Task details —
Please determine how many lines of the material include the word "noise", and respond with nothing but that number.

Available records —

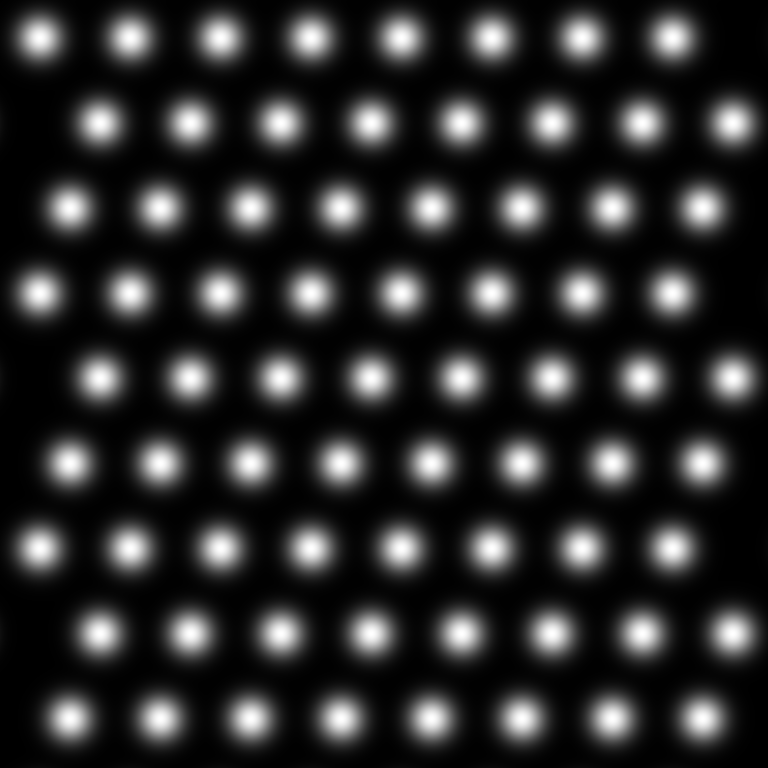
Give the GLSL for this pattern, as a WebGL 2 fragment shader.

```glsl
#version 300 es
precision highp float;

uniform vec2 u_resolution;
out vec4 fragColor;

const int COLUMNS = 8;
const int ROWS = 9;
const int ROWS_PER_CYCLE = 3;                  // rows before the stagger repeats
const vec2 FIRST_DOT = vec2(0.0521, 0.0642);   // leftmost column, lowest row
const vec2 PITCH = vec2(0.11765, 0.1108);      // spacing between dots
const float DOT_SIGMA = 0.0194;                // softness of each dot
const vec3 BACKGROUND = vec3(0.0);
const vec3 DOT_COLOR = vec3(1.0);

// Shortest offset between two points on a canvas that wraps at its edges
vec2 wrappedOffset(vec2 a, vec2 b) {
    vec2 d = a - b;
    return d - floor(d + 0.5);
}

float gaussian(vec2 offset, float sigma) {
    return exp(-dot(offset, offset) / (2.0 * sigma * sigma));
}

// Each row is shifted by a third of the pitch, in a cycle of three
vec2 dotCenter(int column, int row) {
    float stagger = float((row + 1) % ROWS_PER_CYCLE) / float(ROWS_PER_CYCLE);
    return FIRST_DOT + PITCH * vec2(float(column) + stagger, float(row));
}

void main() {
    vec2 uv = gl_FragCoord.xy / u_resolution;

    // Sum the overlapping glows of all dots
    float glow = 0.0;
    for (int row = 0; row < ROWS; row++) {
        for (int column = 0; column < COLUMNS; column++) {
            glow += gaussian(wrappedOffset(uv, dotCenter(column, row)), DOT_SIGMA);
        }
    }

    fragColor = vec4(mix(BACKGROUND, DOT_COLOR, min(glow, 1.0)), 1.0);
}
```
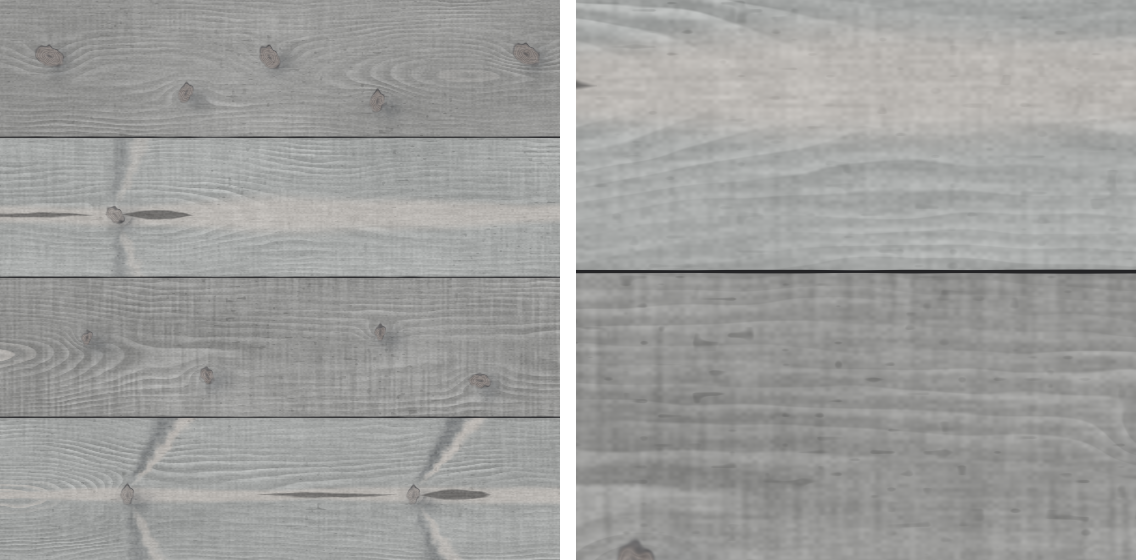
Left, the full canvas; right, a detail of the centre.
A Shadertoy shader for this texture:

```glsl
// Four weathered grey boards laid horizontally, split by thin dark seams.
// Growth rings are contours of a distance field that bulges around hashed knots;
// heart boards add a pale core, resin slits and branch streaks, then fibre.

const float BOARDS = 4.0, SEAM_SHIFT = 0.005, SEAM_HALF_WIDTH = 0.0010;
const float RING_FREQUENCY = 125.0, HEART_Y = -0.014;
// Traits per board, from the bottom up
const vec4 TONE = vec4(0.632, 0.585, 0.645, 0.590);
const vec4 COOL = vec4(0.007, 0.0, 0.008, 0.0);
const vec4 HEART_WIDTH = vec4(0.011, 0.0, 0.030, 0.0);
const vec4 KNOT_COUNT = vec4(2.0, 4.0, 1.0, 5.0);
const vec4 KNOT_SHIFT = vec4(0.0, 0.02, -0.27, 0.0);
const vec4 KNOT_SIZE = vec4(0.015, 0.012, 0.013, 0.018);
const vec4 SAW = vec4(0.04, 0.075, 0.045, 0.035);

const vec3 PALE_WOOD = vec3(0.755, 0.735, 0.715);
const vec3 KNOT_WOOD = vec3(0.56, 0.53, 0.515);
const vec3 KNOT_RIM = vec3(0.32, 0.32, 0.33);
const vec3 STAIN = vec3(0.40, 0.41, 0.42);
const vec3 RESIN = vec3(0.39, 0.385, 0.38);
const vec3 SEAM = vec3(0.14, 0.14, 0.15);

float hash(vec2 p) {
    vec3 q = fract(p.xyx * 0.1031);
    q += dot(q, q.yzx + 33.33);
    return fract((q.x + q.y) * q.z);
}

float noise(vec2 p) {
    vec2 i = floor(p), f = fract(p);
    f = f * f * (3.0 - 2.0 * f);
    return mix(mix(hash(i), hash(i + vec2(1, 0)), f.x),
               mix(hash(i + vec2(0, 1)), hash(i + 1.0), f.x), f.y);
}

float fbm(vec2 p) {
    return 0.55 * noise(p) + 0.3 * noise(p * 2.03 + 7.1) + 0.15 * noise(p * 4.1 + 3.7);
}

// Knot centre: evenly spaced cells with jitter, alternating above and below
vec2 knotCentre(int board, float k, bool heart) {
    vec2 seed = vec2(k * 7.0 + 3.0, float(board) * 13.0 + 5.0);
    float jitter = (hash(seed) - 0.5) * (heart ? 0.1 : 0.4);
    float x = fract((k + 0.5 + jitter) / KNOT_COUNT[board] + KNOT_SHIFT[board]);
    float y = mix(0.03, -0.062, mod(k, 2.0)) + (hash(seed + 2.3) - 0.5) * 0.035;
    return vec2(x, heart ? HEART_Y : y);
}

// Horizontal sliver tapering at both ends, t running 0 to 1 along it
float sliver(float t, float y, float width) {
    float w = width * 4.0 * t * (1.0 - t);
    return w > 0.0 ? 1.0 - smoothstep(w - 0.003, w + 0.001, abs(y)) : 0.0;
}

void mainImage(out vec4 fragColor, in vec2 fragCoord) {
    vec2 uv = fragCoord / iResolution.xy;
    float pixel = 1.0 / iResolution.y, level = (uv.y - SEAM_SHIFT) * BOARDS;
    float row = clamp(floor(level), 0.0, BOARDS - 1.0);
    int board = int(row);
    bool heart = HEART_WIDTH[board] > 0.0;
    vec2 p = vec2(uv.x, (level - row - 0.5) / BOARDS);
    vec2 g = p + row * vec2(5.3, 3.7) + 1.0;

    // Growth rings: distance to a core whose depth wanders along the board
    float wobble = (fbm(g * vec2(5, 16)) - 0.5) * 0.024 + noise(g * vec2(30, 110)) * 0.003;
    float depth = 0.085 * noise(vec2(p.x * 3.2 + row * 9.1, row));
    float ring = length(vec2(p.y - HEART_Y + wobble, depth));
    float pale = 0.0, stain = 0.0, slit = 0.0, knot = 0.0, rim = 0.0;

    for (float k = 0.0; k < KNOT_COUNT[board]; k++) {
        vec2 q = p - knotCentre(board, k, heart);
        float random = hash(vec2(k + 31.0, row * 3.0 + 17.0));
        float size = KNOT_SIZE[board] * (0.8 + 0.5 * random);
        vec2 spread = q / (size * vec2(2.7, 1.6));
        ring += 0.022 * exp(-dot(spread, spread));

        // Knot body, broken dark rim and a smudge to one side
        float lean = random * 2.0 - 0.5, aa = pixel + 0.001;
        mat2 turn = mat2(cos(lean), -sin(lean), sin(lean), cos(lean));
        vec2 e = turn * q / vec2(0.75, 1.15);
        float d = length(e) + (noise(q * 130.0 + 90.0) - 0.5) * 0.007 - size;
        float body = (1.0 - smoothstep(-aa, aa, d)) * (heart ? 0.5 : 0.9);
        float pith = 0.6 - 0.6 * smoothstep(0.001, 0.005, length(e * vec2(1.0, 0.55)));
        float edge = d / 0.002;
        knot = max(knot, body);
        rim = max(rim, exp(-edge * edge) * 0.9 * noise(q * 80.0 + 50.0));
        rim = max(rim, body * max(0.12 + 0.12 * sin(d * 1500.0), pith));
        vec2 smudge = turn * (q - vec2(0.018, -0.012)) / vec2(0.026, 0.019);
        stain = max(stain, exp(-dot(smudge, smudge)) * 0.6);
        if (!heart) continue;

        // Branch streaks fan up and down, slits run along the core
        float side = q.y < 0.0 ? -1.0 : 1.0, rise = abs(q.y);
        float vary = hash(vec2(k + side + 2.0, row + 41.0));
        float across = q.x - rise * (0.3 + 0.6 * vary) + (fbm(q * 60.0 + 50.0) - 0.5) * 0.02;
        across /= 0.003 + 0.14 * rise;
        float fade = smoothstep(0.008, 0.05, rise) * (0.5 + 0.5 * vary);
        pale = max(pale, fade * (0.9 - 0.9 * smoothstep(0.2, 1.2, abs(across))));
        stain = max(stain, fade * 0.8 * exp(-(across + 1.6) * (across + 1.6) * 1.6));
        float bend = q.y + (fbm(p * vec2(18, 90) + 9.0) - 0.5) * 0.007;
        if (k + 1.0 == KNOT_COUNT[board])
            slit = max(sliver(q.x / 0.13 - 0.08, bend, 0.010), sliver(-q.x * 4.0 - 0.12, bend, 0.005));
    }

    // Base tone, broad blotches, ring lines and feathered pale core
    vec3 color = TONE[board] + vec3(-1.0, 0.1, 0.3) * COOL[board] - vec3(0, 0, 0.006);
    color += (fbm(g * vec2(3, 11)) - 0.5) * 0.11;
    float rings = ring * RING_FREQUENCY, phase = fract(rings);
    float line = smoothstep(0.25, 0.8, phase) * (1.0 - smoothstep(0.86, 1.0, phase));
    float patchy = noise(g * vec2(7, 30));
    color += (line - 0.38) * (0.02 + 0.11 * patchy * patchy);
    pale = max(pale, line * (0.7 - 0.7 * smoothstep(1.0, 3.5, rings)));
    float core = HEART_WIDTH[board] * (0.35 + noise(vec2(p.x * 4.0, row + 8.0))) + 0.0001;
    float coreGap = abs(p.y - HEART_Y + wobble * 0.5) / core;
    if (heart) pale = max(pale, 0.75 - 0.75 * smoothstep(0.5, 1.4, coreGap));
    color = mix(color, PALE_WOOD, pale);
    color = mix(color, STAIN, stain * (0.65 + 0.35 * line));
    color = mix(color, RESIN, slit * 0.85);
    color = mix(mix(color, KNOT_WOOD, knot), KNOT_RIM, rim);

    // Upright saw ribs, long fibres and small dark pits
    color += (noise(g * vec2(230, 22)) - 0.5) * SAW[board] * (0.3 + noise(g * vec2(5, 18)));
    color += (noise(g * vec2(34, 380)) - 0.5) * 0.05 + (noise(g * vec2(300, 420)) - 0.5) * 0.05;
    color -= smoothstep(0.83, 0.97, noise(g * vec2(95, 230))) * 0.09 * noise(g * 9.0);

    // Uneven seams with a soft shadow
    float gap = abs(level - clamp(round(level), 1.0, BOARDS - 1.0)) / BOARDS;
    float seam = SEAM_HALF_WIDTH * (0.75 + 0.5 * noise(vec2(uv.x * 30.0, round(level) * 7.0)));
    color *= 1.0 - 0.12 * exp(-gap / 0.003);
    color = mix(SEAM, color, smoothstep(seam - pixel * 0.6, seam + pixel * 0.6, gap));
    fragColor = vec4(clamp(color, 0.0, 1.0), 1.0);
}
```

Answer space —
12